Tradition has a way of creating a sense of permanency. Morning worship at Kings College is conducted each day following much the same form that King Henry VI instituted in 1441. The worship of Almighty God, the king declared, would forever be at the center of all education at his college. And so, morning and evening, year in and year out, for centuries, morning prayers and evensong have taken place without fail. Of course, few if any students attend these services any more - only a chaplain and his faithful assistants, and sporadic groups of curious, romantic and sometimes reverent visitors who want a taste of historic Christianity. Tradition does offer rootedness but it does not necessarily produce new life.

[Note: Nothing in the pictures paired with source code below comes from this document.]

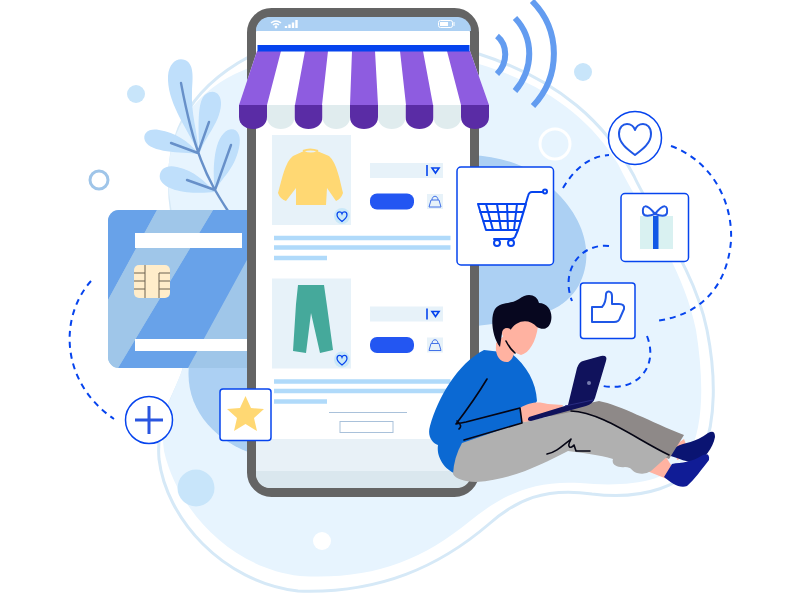
<!DOCTYPE html>
<html lang="en">
<head>
<meta charset="utf-8">
<title>Online shopping illustration</title>
<style>
:root{--sky:#e7f4fe;--sky-line:#d6e9f7;--mist:#acd0f3;--bubble:#c8e5fa;--blue:#0644ee;--button:#2356f2;--panel:#e7f2f9;--text-line:#b0dafa;--frame:#646464;--violet:#8e5ce0;--violet-dark:#5a2ca5;--valance:#e0ecee;--card:#9fc6e9;--card-stripe:#68a2e9;--yellow:#ffd873;--green:#45a99b;--sweater:#0b69d3;--skin:#ffb2a1;--trousers:#b0b0b0;--trousers-dark:#8e8988;--navy:#10125c;--ink:#07071f}
html,body{margin:0;width:800px;height:600px;overflow:hidden;background:#fff}
svg{display:block}
.outline{fill:none;stroke:var(--blue);stroke-width:1.5;stroke-linecap:round;stroke-linejoin:round}
.tile{fill:#fff;stroke:var(--blue);stroke-width:1.5}
.dash{fill:none;stroke:var(--blue);stroke-width:2;stroke-dasharray:6 5}
.icon{fill:none;stroke:#1f57e6;stroke-width:2;stroke-linecap:round;stroke-linejoin:round}
.fold{fill:none;stroke:#050514;stroke-width:1.6;stroke-linecap:round;stroke-linejoin:round}
.leaf{fill:#bfdffb}
.stem{fill:none;stroke:#6790c9;stroke-width:2.4;stroke-linecap:round}
.signal{fill:none;stroke:#639cf0;stroke-width:6}
</style>
</head>
<body>
<svg width="800" height="600" viewBox="0 0 800 600" role="img" aria-label="Man with a laptop shopping online beside a large phone storefront">
<defs>
<path id="heart" d="M0 16C-8 10-16 4-16-5C-16-12-12-15-8-15C-4-15-1-12 0-9C1-12 4-15 8-15C12-15 16-12 16-5C16 4 8 10 0 16Z"/>
<g id="product-row">
<rect x="272" y="135" width="79" height="90" fill="var(--panel)"/>
<circle cx="342" cy="216" r="8" fill="#c9e8f8"/>
<use href="#heart" transform="translate(342 216.500) scale(.31)" fill="none" stroke="var(--blue)" stroke-width="4"/>
<rect x="370" y="163" width="73" height="15" fill="var(--panel)"/>
<path d="M427 165V176" stroke="var(--blue)" stroke-width="1.6"/>
<path d="M432 168H439L435.500 173Z" fill="none" stroke="var(--blue)" stroke-width="1.600"/>
<rect x="370" y="193.500" width="44" height="16" rx="7" fill="var(--button)"/>
<rect x="427" y="194" width="16" height="15" fill="var(--panel)"/>
<path d="M431 200H439L441 207H429ZM432 200C432 195 438 195 438 200" fill="none" stroke="#4372e8"/>
<path d="M274 238H450.500M274 247.500H450.500M274 258H327" stroke="var(--text-line)" stroke-width="4.500"/>
</g>
<clipPath id="card-shape"><rect x="108" y="210" width="190" height="158" rx="11"/></clipPath>
<clipPath id="screen-shape"><rect x="256" y="17" width="215" height="471" rx="14"/></clipPath>
</defs>

<g id="backdrop">
<path d="M172 215C162 150 178 100 238 63C300 26 400 25 479 54C560 80 606 124 634 176C652 216 694 266 707 330C716 375 716 420 703 452C688 488 640 500 592 494C545 487 516 500 489 524C440 566 380 594 298 591C222 582 166 518 159 459C155 410 184 390 188 350C190 300 178 270 172 215Z" fill="#fff" stroke="var(--sky-line)" stroke-width="3"/>
<path d="M170 200C160 140 190 92 244 70C310 38 400 40 479 64C545 84 590 118 618 164C640 210 682 262 696 330C704 380 704 428 688 456C668 484 622 487 580 483C530 480 500 497 470 521C420 562 370 580 300 576C226 567 176 505 164 451C157 400 188 380 188 340C188 290 177 250 170 200Z" fill="var(--sky)"/>
<path d="M470 155C506 157 532 166 554 190C582 216 596 252 579 285C560 319 518 320 470 327Z" fill="var(--mist)"/>
<path d="M189 365H260V456C216 444 184 409 189 365Z" fill="var(--mist)"/>
<g fill="var(--bubble)"><circle cx="136" cy="94" r="9"/><circle cx="583" cy="72" r="9"/><circle cx="196" cy="488" r="18.500"/></g>
<circle cx="99" cy="180" r="9" fill="#fff" stroke="#9fc5e9" stroke-width="3"/>
<circle cx="555" cy="144" r="15" fill="none" stroke="#fff" stroke-width="3"/>
<circle cx="322" cy="541" r="9" fill="#fff"/>
</g>

<g id="plant">
<path class="leaf" d="M199 153C184 124 167 101 168 76C169 62 178 57 185 60C194 64 193 76 192 91C191 114 197 130 199 153Z"/>
<path class="leaf" d="M199 155C199 130 196 101 206 94C214 88 222 94 221 105C219 125 206 134 199 155Z"/>
<path class="leaf" d="M199 154C180 152 151 153 145 141C142 133 149 128 159 130C176 133 187 140 199 154Z"/>
<path class="leaf" d="M215 191C212 168 214 137 228 130C237 127 242 135 239 148C234 170 223 176 215 191Z"/>
<path class="leaf" d="M215 192C195 194 166 193 160 179C158 170 166 164 177 167C195 171 204 181 215 192Z"/>
<path class="stem" d="M181 83C187 115 193 139 201 160C209 181 217 194 228 211M198 153L209 122M198 153L171 143M215 190L231 145M215 190L187 180"/>
</g>

<g id="bank-card">
<g clip-path="url(#card-shape)">
<rect x="108" y="210" width="190" height="158" fill="var(--card)"/>
<path d="M108 210H157L108 300ZM213 210H260V236L188 368H118Z" fill="var(--card-stripe)"/>
<path d="M108 300L157 210H213L118 368H108Z" fill="var(--card)"/>
</g>
<rect x="135" y="233" width="107" height="15" fill="#fff"/>
<rect x="135" y="339" width="115" height="12" fill="#fff"/>
<rect x="134" y="265" width="36" height="33" rx="5" fill="#ffedca"/>
<path d="M145 265V298M159 273V298M134 273H145M134 281H145M134 289H145M159 273H170M159 281H170M159 289H170" fill="none" stroke="#6d6350" stroke-width="1"/>
</g>

<g id="phone">
<rect x="251.500" y="12.500" width="223" height="480" rx="20" fill="#fff" stroke="var(--frame)" stroke-width="9"/>
<g clip-path="url(#screen-shape)">
<rect x="256" y="17" width="215" height="14" fill="var(--mist)"/>
<rect x="256" y="439" width="215" height="32" fill="#e8f1f7"/>
<rect x="256" y="471" width="215" height="18" fill="#dae7ee"/>
</g>
<g id="status-icons" fill="none" stroke="#fff" stroke-width="1.600">
<path d="M271 23Q276 19 281 23M273 25Q276 22.500 279 25"/><circle cx="276" cy="27" r=".6"/>
<path d="M286 28V26M289.500 28V24.500M293 28V22.500M296.500 28V20" stroke-width="2.400"/>
<rect x="438.500" y="20.500" width="14" height="7" rx="2" stroke-width="1"/><path d="M440 24H448" stroke-width="4"/><path d="M454 22V26" stroke-width="1"/>
</g>
<use href="#product-row"/>
<use href="#product-row" y="143.500"/>
<path id="jumper" d="M304 151Q311 154 317 151L329 156C337 163 340 181 343 193Q341 199 336 201L327 188L326 205H296V188L286 201Q280 199 278 193C282 179 285 162 293 156Z" fill="var(--yellow)"/>
<path d="M303 151Q310 148 318 151" fill="none" stroke="var(--yellow)" stroke-width="2"/>
<path id="leggings" d="M298 285H324L327 306L333 350L320 353L311 313L306 353L293 351L296 304Z" fill="var(--green)"/>
<path d="M329 412.500H407" stroke="#a9c1da"/>
<rect x="340" y="421.500" width="53" height="11" fill="#fff" stroke="#a9c1da"/>
</g>

<g id="awning">
<path d="M257 51H470L489 105H239Z" fill="#fff"/>
<path d="M257 51H281L267 105H239ZM305 51H328L322 105H295ZM352 51H375L378 105H350ZM400 51H423L433 105H406ZM447 51H470L489 105H461Z" fill="var(--violet)"/>
<path id="scallop" d="M239 105H267V117C267 133 239 133 239 117Z" fill="var(--violet-dark)"/>
<use href="#scallop" x="55.500"/><use href="#scallop" x="111"/><use href="#scallop" x="166.500"/><use href="#scallop" x="222"/>
<g fill="var(--valance)">
<path id="pale-scallop" d="M267 105H294.500V117C294.500 133 267 133 267 117Z"/>
<use href="#pale-scallop" x="55.500"/><use href="#pale-scallop" x="111"/><use href="#pale-scallop" x="166.500"/>
</g>
<rect x="257.500" y="45" width="212" height="6.500" fill="var(--blue)"/>
</g>

<g id="signal-waves" class="signal">
<path d="M497 36C508 45 508 63 497 74M515 18C534 38 534 69 515 91M532 1C561 30 561 76 533 106"/>
</g>

<g id="connectors" class="dash">
<path d="M91 281C59 317 60 382 114 419"/>
<path d="M563 188C575 168 590 156 609 155"/>
<path d="M671 146C712 161 733 202 731 241C727 288 699 316 655 321"/>
<path d="M609 246C581 243 560 270 572 301"/>
<path d="M647 336C659 367 637 392 603 386"/>
</g>

<g id="cart-tile">
<rect class="tile" x="457" y="167" width="96.500" height="98" rx="4"/>
<g class="outline" stroke-width="2" style="stroke-width:2">
<path d="M543 192H532Q529 192 528 196L518 230M478 204H526L518 230H486ZM480 212H523M483 221H521M486 204L493 230M497 204L501 230M507 204L508 230M517 204L514 230M518 230L515 237Q514 239 511 239H494"/>
<circle cx="545" cy="191.500" r="2"/><circle cx="497" cy="243" r="3"/><circle cx="511" cy="243" r="3"/>
</g>
</g>
<g id="favourite-badge">
<circle class="tile" cx="635" cy="138" r="26.500"/>
<use href="#heart" class="icon" x="635" y="139"/>
</g>
<g id="gift-tile">
<rect class="tile" x="621" y="193.500" width="67.500" height="68" rx="4"/>
<rect x="640" y="216" width="33" height="33" fill="#d9f1f1"/>
<rect x="653" y="216" width="5.500" height="33" fill="#1259e6"/>
<path class="icon" d="M655 214C646 203 642 205 643 213C644 217 650 216 655 214C664 203 668 205 667 213C666 217 660 216 655 214Z"/>
</g>
<g id="like-tile">
<rect class="tile" x="580.500" y="283" width="54.500" height="55.500" rx="3"/>
<path class="icon" d="M592 307H602C606 303 606 298 606 294C607 290 612 291 612 296V304H619Q625 304 624 309L620 318Q619 322 614 322H592Z"/>
</g>
<g id="rating-tile">
<rect class="tile" x="220" y="389" width="51" height="51.500" rx="3"/>
<path d="M245.500 396L251 408L264 409L254 418L257 431L245.500 424L234 431L237 418L227 409L240 408Z" fill="var(--yellow)"/>
</g>
<g id="add-badge">
<circle class="tile" cx="149" cy="420" r="23.500"/>
<path d="M149 406V434M135 420H163" stroke="#2a56e0" stroke-width="3"/>
</g>

<g id="shopper">
<path d="M674 446L684 439L690 455L677 460ZM647 471L666 457L676 473L667 479Z" fill="var(--skin)"/>
<path d="M676 447C685 442 695 443 708 433Q715 429 715 437C713 448 704 460 695 463C687 462 680 459 668 455Z" fill="#0a1472"/>
<path d="M672 464C682 462 691 463 703 455Q710 452 709 460C702 469 694 480 687 486C680 489 671 483 664 477Z" fill="#101c96"/>
<path d="M524 417L599 401C620 405 651 422 684 435L669 459L575 416Z" fill="var(--trousers-dark)"/>
<path d="M484 350C457 364 438 398 430 426C427 436 432 443 438 445C436 458 446 471 457 474L522 424L537 401C536 382 527 366 511 353Z" fill="var(--sweater)"/>
<path d="M462 443L523 422L575 411C604 416 640 440 669 455L651 471Q645 475 637 473C631 471 632 467 625 467C618 468 611 465 613 459C600 455 582 453 568 451C542 464 515 479 476 482Q457 481 453 474Q454 457 462 443Z" fill="var(--trousers)"/>
<path d="M496 343L510 330L516 346C514 354 513 360 508 362C500 363 495 355 496 346Z" fill="var(--skin)"/>
<path d="M508 329C518 316 533 316 538 326C536 342 529 353 521 355C511 352 504 343 503 337Z" fill="var(--skin)"/>
<path d="M500 347C492 337 490 317 495 309C501 301 510 305 519 299C528 292 537 295 539 303C548 303 553 312 551 321C549 330 542 330 537 327C529 318 516 320 510 331L502 333Z" fill="var(--ink)"/>
<circle cx="507" cy="333" r="5" fill="var(--skin)"/>
<path class="fold" d="M506 341Q510 349 515 353"/>
<path d="M520 408C531 401 540 402 548 404L563 405C562 411 553 414 545 413C537 419 530 422 522 422Z" fill="var(--skin)"/>
<path d="M529 417L568 405L577 368Q579 362 583 361L601 356Q608 355 606 361L595 398Q593 404 586 406L531 421Q526 421 529 417Z" fill="var(--navy)"/>
<path d="M565 406L593 400" stroke="#292c82" stroke-width="1"/>
<circle cx="589" cy="383" r="2" fill="#777cae"/>
<path class="fold" d="M487 379C478 394 469 407 456 424L466 422L520 408L522 423L464 440M457 421Q463 426 459 429M571 411C601 412 636 439 669 455M547 454C556 452 561 447 571 439C566 448 571 449 574 445L576 451L590 451"/>
</g>
</svg>
</body>
</html>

Actually, tradition often resists change. The more I read the history of this land of my roots, the more I discover that most of its history-shapers have faced the resistance of the traditional establishment. Oliver Cromwell, 17th century ruler of England, Scotland and Ireland, embraced certain Puritan doctrines over the objections of the hierarchy of the Church of England and opposed the crown. Four centuries later the United Kingdom is still conflicted about this “dissenter.” A current exhibit on his life in the Cambridge University Library is entitled “A brave bad man.” Oliver’s head, unceremoniously hacked from his exhumed body and displayed on a pole outside Westminster Hall, was eventually buried with honors on the grounds of his alma mater at Cambridge. John Wesley, loyal priest of the Church of England, found himself at odds with the arch-bishop over his methods of evangelizing the poor who had largely been ignored by the established church. After years of agonizing struggle, the “non-conformist” was eventually frozen out and reluctantly created the Methodist Church. William Wilberforce, a statesman who devoted his entire public career to the eradication of slavery in the British empire, was for many of those years considered the most despised man in England.
Though an innovator at heart, I sit here in this majestic chapel with my soul strangely stirred, filled with deep appreciation for generations of guardians who understood preservation to be their calling. Must tradition always brace itself against the winds of change, I wonder. Can it not peacefully coexist with innovation? Tradition, I recall with gratitude, guards like precious gems the sacraments of the church such as baptism and communion for future generations of believers. Its high office is to protect from contamination and extinction those treasures history deems irreplaceable. But tradition can also allow one to slumber complacently through an unexamined life. It can also offer resistance to the fresh winds of the Spirit. How can I determine, then, when “non-conformity” is necessary for new life or when it is merely strong-headed rebellion? Perhaps I cannot know for certain when “dissent” is right, apart from looking deeply into my own soul to determine the source and nature of the motivation which impels me.
The relationship between preservation and innovation seems as inextricable as the seasons. Just as last years seeds spring new shoots that blossom and bear fruit - all from soil nourished by the legacy of previous seasons, so new visions spring forth with each new generation. But as fresh as their expressions may be, visions are not born in a vacuum. Each original thought, each new insight, each revelation is a shoot that springs from soil that history has prepared.
And so I will continue to enjoy this immersion in tradition, taking care to neither worship nor diminish it. And I will continue to marvel at the perennial engagement of God in the affairs of humankind from generation to generation.